Created in 1999 by the UC Office of the President at UCI and UC Berkeley, the program enlists corporate sponsors who team with UCI to offer scholarships and paid multi-year internships to talented, highly motivated students.

About 30 local companies sponsor the program and offer students interviews for paid internships with a 2-year time commitment and up to $12,000 in scholarships.

In addition to the internship, SAGE also offers classes and individual guidance on how to interview, write quality resumes, give professional presentations and good cubicle manners that are meant to prepare students to interview successfully with companies.

"The part of this program which has affected me most is the encouragement and guidance I received to help me figure out what I'm really passionate about" Marcu said. "The focus is not on getting just any job or making money, it's finding a career that you are really passionate about. That's what's going to make you good at what you do, successful, and most of all, happy."

Only a junior, Marcu is already thinking about life after graduation. There are two areas she is currently interested in; software engineering and computer generated imagery (CGI) and animation for films.

Due to a SURF-IT fellowship -- Summer Undergraduate Research Fellowship in Information Technology, Marcu worked with Informatics professor André van der Hoek on visualizing parallel workspace activities on a next-generation, massively-tiled display system.

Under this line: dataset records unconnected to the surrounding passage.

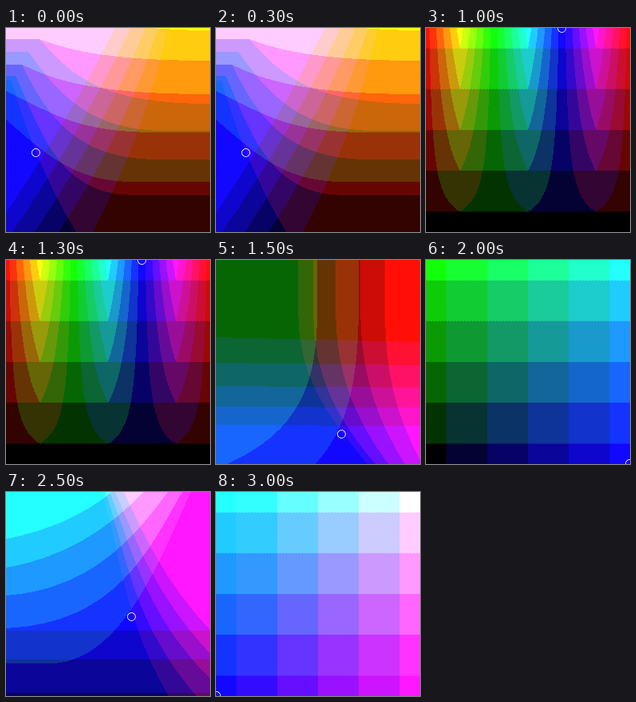
Recreate the animation shown at these times as an HTML page without scripts. Size 256x256 px, loop 3.5 s.

```html
<!DOCTYPE html>
<html lang="en">
<head>
<meta charset="utf-8">
<title>Colour space slices</title>
<style>
html, body { margin: 0; width: 100%; height: 100%; overflow: hidden; background: #000; }
main { position: relative; width: 256px; height: 256px; overflow: hidden; filter: url(#websafe); }
.slice {
  position: absolute; inset: 0; overflow: hidden; isolation: isolate;
  background: #000; background-blend-mode: screen;
  visibility: hidden; animation: show 3.5s step-end calc(var(--i) * .5s) infinite;
}
/* picker ring */
.slice::after {
  content: ""; position: absolute; box-sizing: border-box;
  left: calc(var(--x) * 1px - 5px); top: calc(var(--y) * 1px - 5px);
  width: 11px; height: 11px; border: 1px solid #fff; border-radius: 50%;
}
.slice svg { position: absolute; inset: 0; shape-rendering: crispEdges; }
.slice path { mix-blend-mode: plus-lighter; }
.r { fill: #300; } .g { fill: #030; } .b { fill: #003; }

.red-blue { background-image: linear-gradient(to top, #000, #f00), linear-gradient(to right, #000, #00f); }
.green-blue { background-image: linear-gradient(to top, #000, #0f0), linear-gradient(to right, #000, #00f); }
.green-red { background: linear-gradient(to top, #000, #0f0), linear-gradient(to right, #000, #f00), #00f; background-blend-mode: screen; }
.hue {
  background: linear-gradient(#fff, #000), linear-gradient(to right, #f00, #ff0, #0f0, #0ff, #00f, #f0f, #f00), #fff;
  background-blend-mode: multiply;
}
@keyframes show { 0% { visibility: visible; } 14.28571%, 100% { visibility: hidden; } }
</style>
</head>
<body>
<svg width="0" height="0" style="position:absolute">
  <!-- round each channel to six levels, then lift the pure primaries -->
  <filter id="websafe" x="0" y="0" width="100%" height="100%" color-interpolation-filters="sRGB">
    <feComponentTransfer result="steps">
      <feFuncR type="discrete" tableValues="0 .2 .2 .4 .4 .6 .6 .8 .8 1"/>
      <feFuncG type="discrete" tableValues="0 .2 .2 .4 .4 .6 .6 .8 .8 1"/>
      <feFuncB type="discrete" tableValues="0 .2 .2 .4 .4 .6 .6 .8 .8 1"/>
    </feComponentTransfer>
    <feColorMatrix values="0 .07 .07 0 0  .06 0 .03 0 0  .03 .04 0 0 0  0 0 0 1 0"/>
    <feBlend in2="steps" mode="lighten"/>
  </filter>
</svg>
<main>
  <!-- Lab, a fixed: b across, L up; each path adds one level to a channel -->
  <div class="slice" style="--i:0;--x:37;--y:156">
    <svg width="256" height="256">
      <g class="r">
        <path d="M0 0V14H42C85 64 125 95 256 95V0z"/>
        <path d="M0 0V30H28C65 82 105 129 200 129H256V0z"/>
        <path d="M0 0V46H20C52 112 90 165 190 165H256V0z"/>
        <path d="M0 0V60H12C40 118 62 210 160 210H256V0z"/>
        <path d="M0 0V66H7C22 120 48 190 88 256H256V0z"/>
      </g>
      <g class="g">
        <path d="M182 0Q220 3 256 3V0z"/>
        <path d="M0 0V14H42C80 28 130 41 256 41V0z"/>
        <path d="M0 0V46H20C62 66 110 83 256 83V0z"/>
        <path d="M0 0V79C60 108 90 131 190 131H256V0z"/>
        <path d="M0 0V115C50 158 85 193 160 193H256V0z"/>
      </g>
      <g class="b">
        <path d="M0 0H137Q72 128 -16 256z"/>
        <path d="M0 0H156Q96 128 8 256H0z"/>
        <path d="M0 0H175Q122 128 36 256H0z"/>
        <path d="M0 0H191Q151 128 66 256H0z"/>
        <path d="M0 0H203Q176 128 109 256H0z"/>
      </g>
    </svg>
  </div>
  <div class="slice red-blue" style="--i:1;--x:255;--y:255"></div>
  <div class="slice hue" style="--i:2;--x:170;--y:0"></div>
  <!-- Lab, L fixed: a across, b up -->
  <div class="slice" style="--i:3;--x:157;--y:218">
    <svg width="256" height="256">
      <g class="r">
        <path d="M103 0V65C104 145 135 190 190 256H256V0z"/>
        <path d="M122 0V65C122 145 152 200 200 256H256V0z"/>
        <path d="M150 0V65C151 145 175 200 216 256H256V0z"/>
        <path d="M181 0V65C182 145 204 205 237 256H256V0z"/>
        <path d="M212 0V65C212 145 228 200 259 256V0z"/>
      </g>
      <g class="g">
        <path d="M0 0H127V65C127 155 105 215 14 256H0z"/>
        <path d="M0 0H179V65C178 150 167 210 125 256H0z"/>
      </g>
      <g class="b">
        <path d="M0 97L256 103V256H0z"/>
        <path d="M0 129L256 132V256H0z"/>
        <path d="M0 158L256 160V256H0z"/>
        <path d="M0 184L256 185V256H0z"/>
        <path d="M0 207L256 208V256H0z"/>
      </g>
    </svg>
  </div>
  <div class="slice green-blue" style="--i:4;--x:255;--y:255"></div>
  <!-- Lab, b fixed: a across, L up -->
  <div class="slice" style="--i:5;--x:157;--y:156">
    <svg width="256" height="256">
      <g class="r">
        <path d="M121 0C145 85 150 165 204 256H256V0z"/>
        <path d="M125 0C153 85 160 165 239 256H256V0z"/>
        <path d="M130 0C158 70 175 155 258 236V0z"/>
        <path d="M137 0C163 60 187 130 257 204V0z"/>
        <path d="M148 0C171 50 200 115 256 173V0z"/>
      </g>
      <g class="g">
        <path d="M0 0H133Q80 43 0 59z"/>
        <path d="M0 0H172C128 48 70 83 0 95z"/>
        <path d="M0 0H203C158 62 103 122 0 130z"/>
        <path d="M0 0H221C180 72 138 165 0 171z"/>
        <path d="M0 0H232C193 85 147 208 62 215H0z"/>
      </g>
      <g class="b">
        <path d="M0 0H256V174H0z"/>
        <path d="M0 0H256V210H0z"/>
        <path d="M0 0H256V252H0z"/>
        <path d="M0 0H256V256H0z"/>
        <path d="M0 0H256V256H0z"/>
      </g>
    </svg>
  </div>
  <div class="slice green-red" style="--i:6;--x:0;--y:255"></div>
</main>
</body>
</html>
```
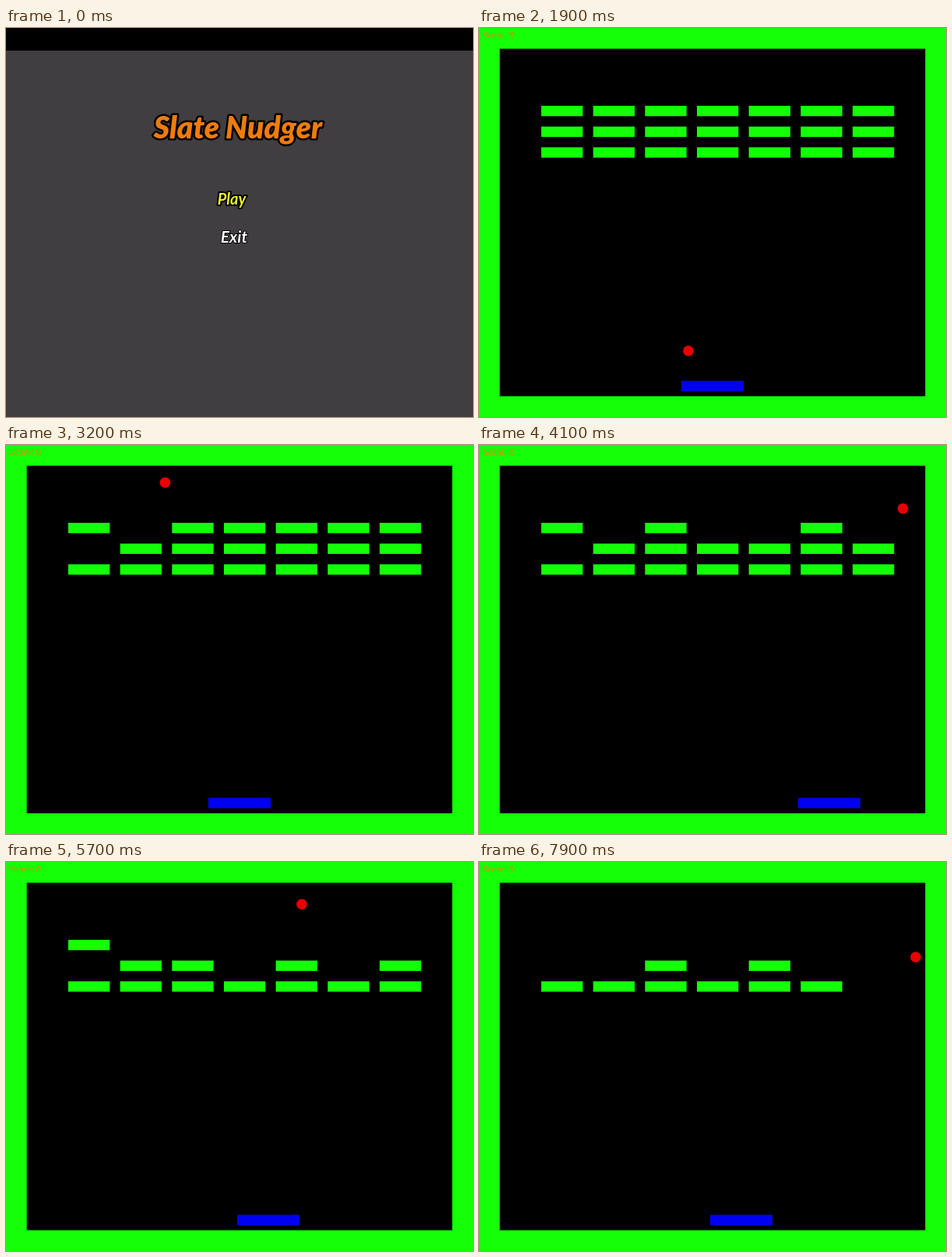
Write an HTML page with a canvas that moves like this. It is 600 px wide and 500 px high and loops after 8 s.

```html
<!DOCTYPE html>
<html lang="en">
<head>
<meta charset="utf-8">
<title>Slate Nudger</title>
<style>
  html, body { margin: 0; width: 100%; height: 100%; overflow: hidden; background: #000; }
  canvas { display: block; }
</style>
</head>
<body>
<canvas id="stage" width="600" height="500"></canvas>
<script>
const ctx = document.getElementById('stage').getContext('2d');
const LOOP = 8000, TICK = 100, GAME_START = 1900, SPEED_UP = 5400;
const GREEN = '#14ff08', COLS = 7, ROWS = 3;
const LEFT = 34, RIGHT = 566, TOP = 33;

// The ball always flies at 45 degrees, so x and y are two zigzags over the same distance.
const xStops = [269, LEFT, 77, LEFT, RIGHT, 460, RIGHT, 275, RIGHT, 150.5, RIGHT];
const yStops = [415];
const drop = n => n < 4 ? 62.3 : n < 7 ? 100.3 : 90;
for (let n = 0; n < 13; n++) yStops.push(TOP, TOP + drop(n));
yStops.push(TOP);

// Bricks (row * COLS + column) broken at side turns and at downward bounces.
const sideBreaks = [7, 5, 2, 0];
const topBreaks = [1, 3, 4, 6, null, 12, 10, 13, null, null, 8, null, 20];

function zigzag(stops, distance) {
  let i = 0, leg;
  while (distance >= (leg = Math.abs(stops[i + 1] - stops[i]))) {
    distance -= leg;
    i++;
  }
  return { value: stops[i] + Math.sign(stops[i + 1] - stops[i]) * distance, turns: i };
}

const ramp = (t, from, to) => Math.min(1, Math.max(0, (t - from) / (to - from)));

function rect(color, x, y, w, h) {
  ctx.fillStyle = color;
  ctx.fillRect(x, y, w, h);
}

function label(text, x, y, font, color, outline) {
  ctx.font = font + ' Lato, sans-serif';
  ctx.textAlign = 'center';
  ctx.lineJoin = 'round';
  if (outline) {
    ctx.lineWidth = outline;
    ctx.strokeStyle = '#000';
    ctx.strokeText(text, x, y);
  }
  ctx.fillStyle = color;
  ctx.fillText(text, x, y);
}

function drawMenu(t) {
  rect('#413e41', 0, 0, 600, 500);
  if (t < TICK) rect('#000', 0, 0, 600, 29);
  label('Slate Nudger', 298, 142, 'italic 900 39px', '#ef7c0b', 5);
  label('Play', 290, 227, 'italic bold 20px', '#eaf52a', 4);
  label('Exit', 293, 276, 'italic bold 21px', '#fff', 2);
}

function drawGame(t) {
  rect(GREEN, 0, 0, 600, 500);
  rect('#000', 26.67, 26.67, 546.67, 446.67);
  label('Score: 0', 25, 13, 'italic 12px', '#d09010');

  const distance = 0.378 * (Math.min(t, SPEED_UP) - GAME_START)
    + 0.46 * Math.max(0, t - SPEED_UP);
  const x = zigzag(xStops, distance), y = zigzag(yStops, distance);

  const sideHits = xStops.slice(1, x.turns + 1).filter(s => s !== LEFT && s !== RIGHT).length;
  const broken = new Set([
    ...sideBreaks.slice(0, sideHits),
    ...topBreaks.slice(0, Math.floor(y.turns / 2))
  ]);
  for (let i = 0; i < ROWS * COLS; i++) {
    if (broken.has(i)) continue;
    const col = i % COLS, row = Math.floor(i / COLS);
    rect(GREEN, 80 + col * 66.67, 100 + row * 26.67, 53.33, 13.33);
  }

  const paddle = 260 + 150 * ramp(t, 3700, 4100) - 113 * ramp(t, 4200, 4500);
  rect('#0000f2', paddle, 453.5, 80, 13.3);

  ctx.fillStyle = '#ea0000';
  ctx.beginPath();
  ctx.arc(x.value, y.value, 6.8, 0, Math.PI * 2);
  ctx.fill();
}

function frame() {
  const t = Math.floor(performance.now() % LOOP / TICK) * TICK;
  if (t < GAME_START) drawMenu(t); else drawGame(t);
  requestAnimationFrame(frame);
}
frame();
</script>
</body>
</html>
```
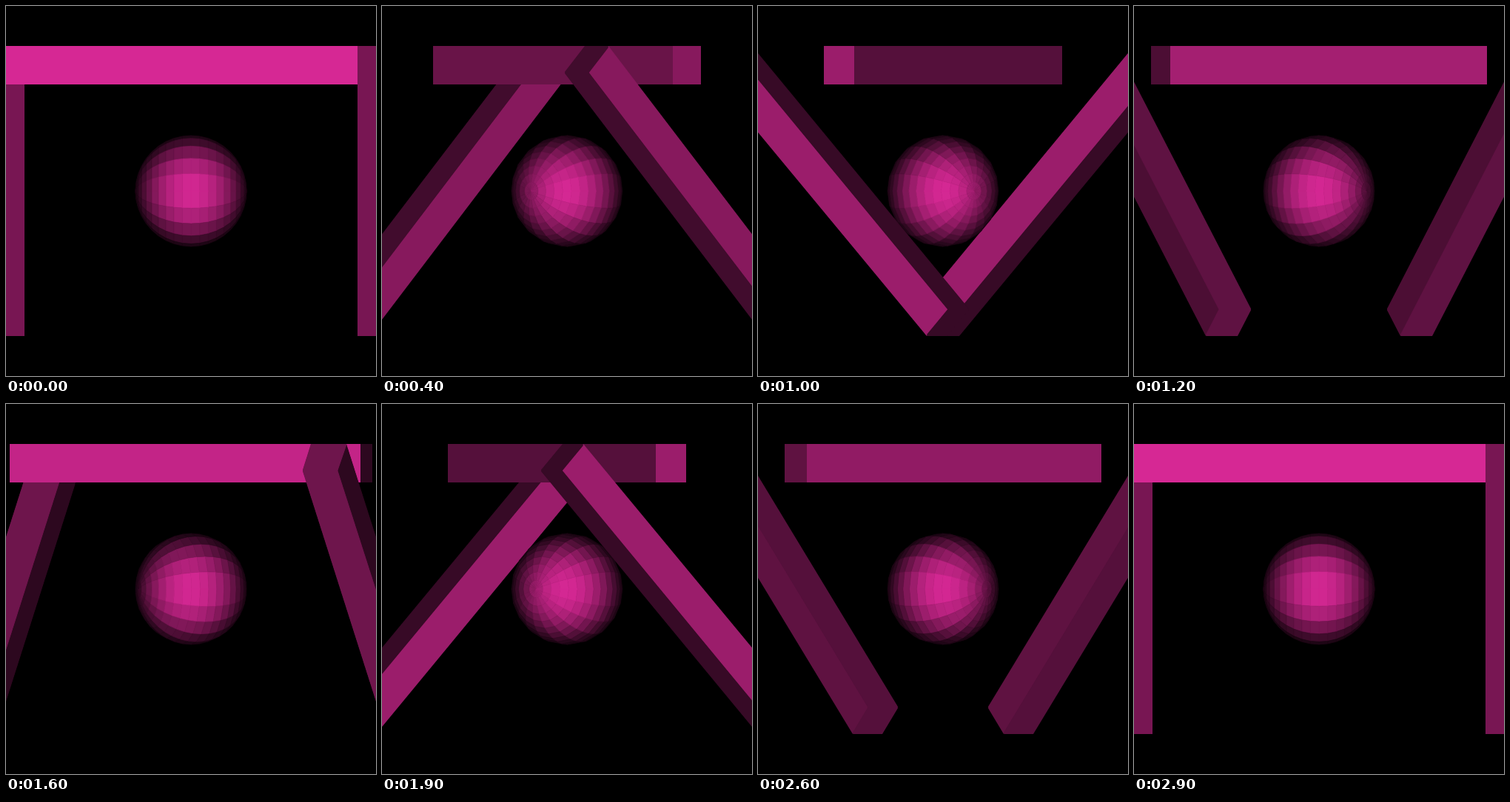
An HTML page with a canvas that plays this animation: 500 by 500 pixels, repeating every 3 s.

```html
<!DOCTYPE html>
<html lang="en">
<head>
<meta charset="utf-8">
<title>Turning bars and sphere</title>
<style>
  html, body { margin: 0; width: 100%; height: 100%; overflow: hidden; background: #000; }
  canvas { display: block; }
</style>
</head>
<body>
<canvas id="stage" width="500" height="500"></canvas>
<script>
const ctx = document.getElementById('stage').getContext('2d');
const FRAMES = 30, STEP = 100;
const MID = 250, LONG = 250, HALF = 25, RADIUS = 75;
const BASE = [214, 40, 148], AMBIENT = 0.12;
const D = Math.SQRT1_2;

// Turn about the vertical axis; z points at the viewer.
const turn = ([x, y, z], a) => {
  const c = Math.cos(a), s = Math.sin(a);
  return [x * c - z * s, y, x * s + z * c];
};
const add = (p, q, k) => p.map((v, i) => v + q[i] * k);
const scale = (p, k) => p.map(v => v * k);

function shade(nz) {
  const k = AMBIENT + (1 - AMBIENT) * nz * nz;
  return `rgb(${BASE.map(v => Math.round(v * k))})`;
}

function trace(points, dy = 0) {
  ctx.beginPath();
  for (const [x, y] of points) ctx.lineTo(x, y + dy);
  ctx.closePath();
}

// A box is a centre with three unit axes and their half sizes.
function drawBox({ centre, axes, sizes }, angle) {
  axes.forEach((axis, i) => {
    for (const side of [-1, 1]) {
      const nz = turn(axis, angle)[2] * side;
      if (nz < 1e-6) continue;
      const j = (i + 1) % 3, k = (i + 2) % 3;
      const mid = add(centre, axis, side * sizes[i]);
      const points = [[-1, -1], [1, -1], [1, 1], [-1, 1]].map(([a, b]) => {
        const p = add(add(mid, axes[j], a * sizes[j]), axes[k], b * sizes[k]);
        const [x, y] = turn(p, angle);
        return [Math.round(MID + x), Math.round(MID + y)];
      });
      ctx.fillStyle = shade(nz);
      for (const dy of [-1, 1, 0]) {
        trace(points, dy);
        ctx.fill();
      }
    }
  });
}

const onSphere = (lat, lon) =>
  [Math.cos(lat), Math.sin(lat) * Math.sin(lon), Math.sin(lat) * Math.cos(lon)];

function drawSphere(angle) {
  const dLat = Math.PI / 20, dLon = Math.PI / 10;
  ctx.lineWidth = 0.7;
  ctx.lineJoin = 'round';
  for (let i = 0; i < 20; i++) {
    for (let j = 0; j < 20; j++) {
      const nz = turn(onSphere((i + 0.5) * dLat, (j + 0.5) * dLon), angle)[2];
      if (nz <= 0) continue;
      const points = [[0, 0], [1, 0], [1, 1], [0, 1]].map(([a, b]) => {
        const p = scale(onSphere((i + a) * dLat, (j + b) * dLon), RADIUS);
        const [x, y] = turn(p, angle);
        return [MID + x, MID + y];
      });
      ctx.fillStyle = ctx.strokeStyle = shade(nz);
      trace(points);
      ctx.fill();
      ctx.stroke();
    }
  }
}

const beam = {
  centre: [0, -170, 0],
  axes: [[1, 0, 0], [0, 1, 0], [0, 0, 1]],
  sizes: [LONG, HALF, HALF]
};
const leg = side => ({
  centre: [side * LONG, 0, 0],
  axes: [[1, 0, 0], [0, -D, side * D], [0, D, side * D]],
  sizes: [HALF, LONG + 0.8, HALF]
});
const left = leg(-1), right = leg(1);

function draw(angle) {
  ctx.fillStyle = '#000';
  ctx.fillRect(0, 0, 500, 500);
  // The leg whose upper half is nearer goes on top.
  const rightNear = Math.sin(angle) + 0.3 * Math.cos(angle) > 0;
  drawBox(rightNear ? left : right, angle);
  drawBox(beam, angle);
  drawSphere(-angle);
  drawBox(rightNear ? right : left, angle);
}

let shown = -1;
function tick() {
  const step = Math.floor(performance.now() / STEP) % FRAMES;
  if (step !== shown) {
    shown = step;
    draw(step / (FRAMES - 1) * 2 * Math.PI);
  }
  requestAnimationFrame(tick);
}
tick();
</script>
</body>
</html>
```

"We're working on putting a visualization of developers' activities within a software project on a large display system in order to support the continuous coordination of developers and managers," Marcu said. "By having a large visualization of their parallel activities, those involved on the project can view and discuss this data, and use it to coordinate their efforts as they see fit"

She is also working with Informatics professor Bill Tomlinson on studying how to make the movements of an animated character more fluid, elegant, and lifelike using her 15 years of experience in dance.

"I hope that through continued research and some internships, I can find what I really want to do, and what I'd like to study in graduate school," Marcu said.

Marcu will also be a Microsoft Student Partner 2006-07, a role that will see her bringing Microsoft's newest technologies to campus and giving demos and teaching students about the newest uses and applications of technology.

Her active involvement has helped her define her college experience, something she says future students should think about.

"If you take advantage of many opportunities on campus, you'll get the most out of college," Marcu said. "Once you stop telling yourself you don't have time and you start making time, you find yourself with the most amazing experiences and learning so much more. Opening yourself up to opportunities opens so many doors. Getting involved in clubs, doing research, getting an internship, going abroad--they all define your college experience, and lead to even bigger and better things."

In spite of her hectic schedule, Marcu still finds time for fun. She was part of an intramural flag football team her freshmen year and also enjoys going to the Anteater Recreation Center to work out or ride a stationary bike while watching the big screen TV.

She also enjoys watching movies and playing video games, walking around Aldrich Park, taking trips to the local malls and the beach.

- Eric Kowalik